Originally posted by Chuckster
According to the engineers I have spoken to at length, the KHJ studio had 3 studios, plus a "mastering" room where they often cut transcription discs.
The large studio - the "radio theatre" - was where they often recorded the big band sessions, i. e. Billy May & Stan Kenton's solo band recordings, the Billy May/Riddle big band sessions with Sinatra and others, etc. As John Palladino explained it, they could place the band on the stage (elevated), and leave Sinatra on the floor.

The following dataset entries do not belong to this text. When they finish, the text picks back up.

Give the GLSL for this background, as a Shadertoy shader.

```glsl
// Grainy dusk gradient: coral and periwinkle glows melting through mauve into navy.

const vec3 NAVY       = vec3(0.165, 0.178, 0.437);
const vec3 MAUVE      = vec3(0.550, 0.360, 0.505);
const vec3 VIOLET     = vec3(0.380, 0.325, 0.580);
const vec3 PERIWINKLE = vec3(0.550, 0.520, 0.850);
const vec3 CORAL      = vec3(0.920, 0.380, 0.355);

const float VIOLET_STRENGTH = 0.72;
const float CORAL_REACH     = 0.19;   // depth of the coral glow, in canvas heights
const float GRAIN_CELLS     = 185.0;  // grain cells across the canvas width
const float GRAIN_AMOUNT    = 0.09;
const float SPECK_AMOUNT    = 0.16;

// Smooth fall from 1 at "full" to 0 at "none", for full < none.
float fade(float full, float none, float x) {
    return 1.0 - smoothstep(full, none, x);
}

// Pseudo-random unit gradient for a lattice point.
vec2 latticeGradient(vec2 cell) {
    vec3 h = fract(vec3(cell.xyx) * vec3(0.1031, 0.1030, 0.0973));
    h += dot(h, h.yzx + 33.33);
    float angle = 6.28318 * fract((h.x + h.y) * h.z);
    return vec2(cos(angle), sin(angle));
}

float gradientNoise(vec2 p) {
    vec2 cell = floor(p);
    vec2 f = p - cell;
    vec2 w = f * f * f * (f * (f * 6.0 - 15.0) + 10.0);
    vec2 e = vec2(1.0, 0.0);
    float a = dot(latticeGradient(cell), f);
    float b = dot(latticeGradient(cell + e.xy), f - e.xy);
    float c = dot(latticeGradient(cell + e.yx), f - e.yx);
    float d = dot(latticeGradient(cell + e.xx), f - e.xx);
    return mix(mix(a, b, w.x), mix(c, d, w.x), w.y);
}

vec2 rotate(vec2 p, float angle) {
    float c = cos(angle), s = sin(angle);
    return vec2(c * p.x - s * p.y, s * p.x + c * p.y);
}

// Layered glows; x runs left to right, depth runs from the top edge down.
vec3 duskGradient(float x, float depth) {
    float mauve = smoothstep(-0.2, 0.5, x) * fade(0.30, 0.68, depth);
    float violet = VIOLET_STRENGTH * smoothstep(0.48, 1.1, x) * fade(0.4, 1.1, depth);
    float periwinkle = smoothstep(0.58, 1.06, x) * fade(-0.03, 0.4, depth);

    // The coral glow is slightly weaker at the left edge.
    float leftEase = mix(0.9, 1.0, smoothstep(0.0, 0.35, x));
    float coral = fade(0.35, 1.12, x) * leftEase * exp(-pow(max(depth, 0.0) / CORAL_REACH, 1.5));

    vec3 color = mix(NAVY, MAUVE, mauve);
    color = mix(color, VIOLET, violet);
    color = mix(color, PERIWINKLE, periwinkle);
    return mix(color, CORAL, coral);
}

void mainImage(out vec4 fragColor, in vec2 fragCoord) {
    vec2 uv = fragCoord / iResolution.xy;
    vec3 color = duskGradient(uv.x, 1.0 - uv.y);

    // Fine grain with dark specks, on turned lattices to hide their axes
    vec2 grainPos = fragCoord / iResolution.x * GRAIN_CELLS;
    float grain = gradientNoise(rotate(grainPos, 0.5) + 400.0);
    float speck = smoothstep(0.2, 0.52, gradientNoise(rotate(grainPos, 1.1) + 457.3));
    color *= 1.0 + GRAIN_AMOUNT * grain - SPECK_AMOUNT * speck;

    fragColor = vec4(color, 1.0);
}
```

The slap-back echo and overrings produced by the sound of the band on a higher plane than the vocalist gave them a big, "fat" sound (hence the title of Billy May's album, "Big Fat Brass.")
The two smaller studios were used for the intimate recordings you spoke of: things like "Songs for Young Lovers," "Swing Easy," and the small group recordings for "Wee Small Hours." They also used one of the smaller studios for a lot of spoken word and radio-type announcer recording...

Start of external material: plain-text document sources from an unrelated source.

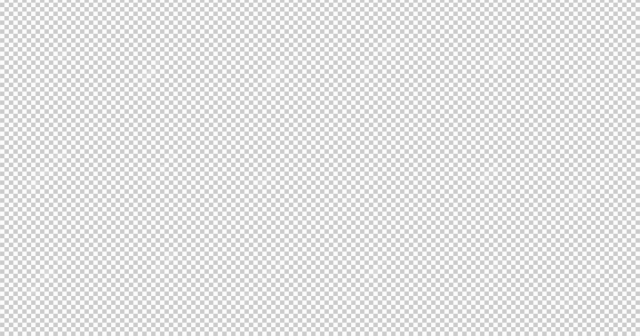
A WebGL 2 fragment shader for this pattern:

```glsl
#version 300 es
precision highp float;
// Fine grey and white checkerboard with faint, pale diagonal smudges.

#define REPEATS_ACROSS 72.0   // light and dark pairs across the width
#define PHASE vec2(0.0, 0.0)  // shift of the grid, in squares
#define EDGE_SOFTNESS 1.15    // edge width, in pixels
#define SMUDGES_ACROSS 6.0    // smudge cells across the width
#define SMUDGE_STRENGTH 0.22
#define LIGHT vec3(0.988)
#define DARK vec3(0.795)

uniform vec2 u_resolution;
out vec4 fragColor;

float hash(vec2 p) {
  return fract(sin(dot(p, vec2(127.1, 311.7))) * 43758.5453);
}

float valueNoise(vec2 p) {
  vec2 cell = floor(p);
  vec2 f = fract(p);
  f = f * f * (3.0 - 2.0 * f);
  float low = mix(hash(cell), hash(cell + vec2(1.0, 0.0)), f.x);
  float high = mix(hash(cell + vec2(0.0, 1.0)), hash(cell + 1.0), f.x);
  return mix(low, high, f.y);
}

// Square waves along both axes, +1 and -1, with smoothed steps
vec2 squareWave(vec2 p, float edge) {
  vec2 triangle = abs(fract((p - 0.5) * 0.5) - 0.5) * 4.0 - 1.0;
  return clamp(triangle / edge, -1.0, 1.0);
}

// Short, broken streaks rising to the right, one in each cell
float smudges(vec2 uv) {
  vec2 p = uv * SMUDGES_ACROSS;
  vec2 cell = floor(p);
  vec2 jitter = vec2(hash(cell), hash(cell + 17.0)) - 0.5;
  vec2 q = fract(p) - 0.5 - 0.2 * jitter;
  vec2 along = vec2(q.x + q.y, q.y - q.x) * 0.7071;
  float streak = smoothstep(0.34, 0.2, abs(along.x))
               * smoothstep(0.07, 0.02, abs(along.y));
  return streak * smoothstep(0.45, 0.75, valueNoise(uv * 110.0));
}

void main() {
  vec2 uv = gl_FragCoord.xy / u_resolution.x;

  // Checkerboard
  float squares = 2.0 * REPEATS_ACROSS;
  float edge = EDGE_SOFTNESS * squares / u_resolution.x;
  vec2 wave = squareWave(uv * squares + PHASE, edge);
  float light = 0.5 - 0.5 * wave.x * wave.y;
  vec3 color = mix(DARK, LIGHT, light);

  // Pale wear
  color = mix(color, LIGHT, SMUDGE_STRENGTH * smudges(uv));

  fragColor = vec4(color, 1.0);
}
```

It still amazes me how much great sound those early Capitol engineers extracted and preserved with such (comparatively) limited technology at their disposal. Amazing stuff indeed.
There was also a 4th studio at Capitol Melrose - Studio B. John Palladino told me that it wasn't used for that long before they moved to the Tower. He explained that Studio B was like Studio A (the big "Radio Theater" room), but smaller. I think he said maybe about 1/2 the size. He also said he remembered that the first session they did in Melrose Studio B was a Sinatra session, with John Kraus engineering. He didn't know what songs were done though. Would've been sometime in 1955.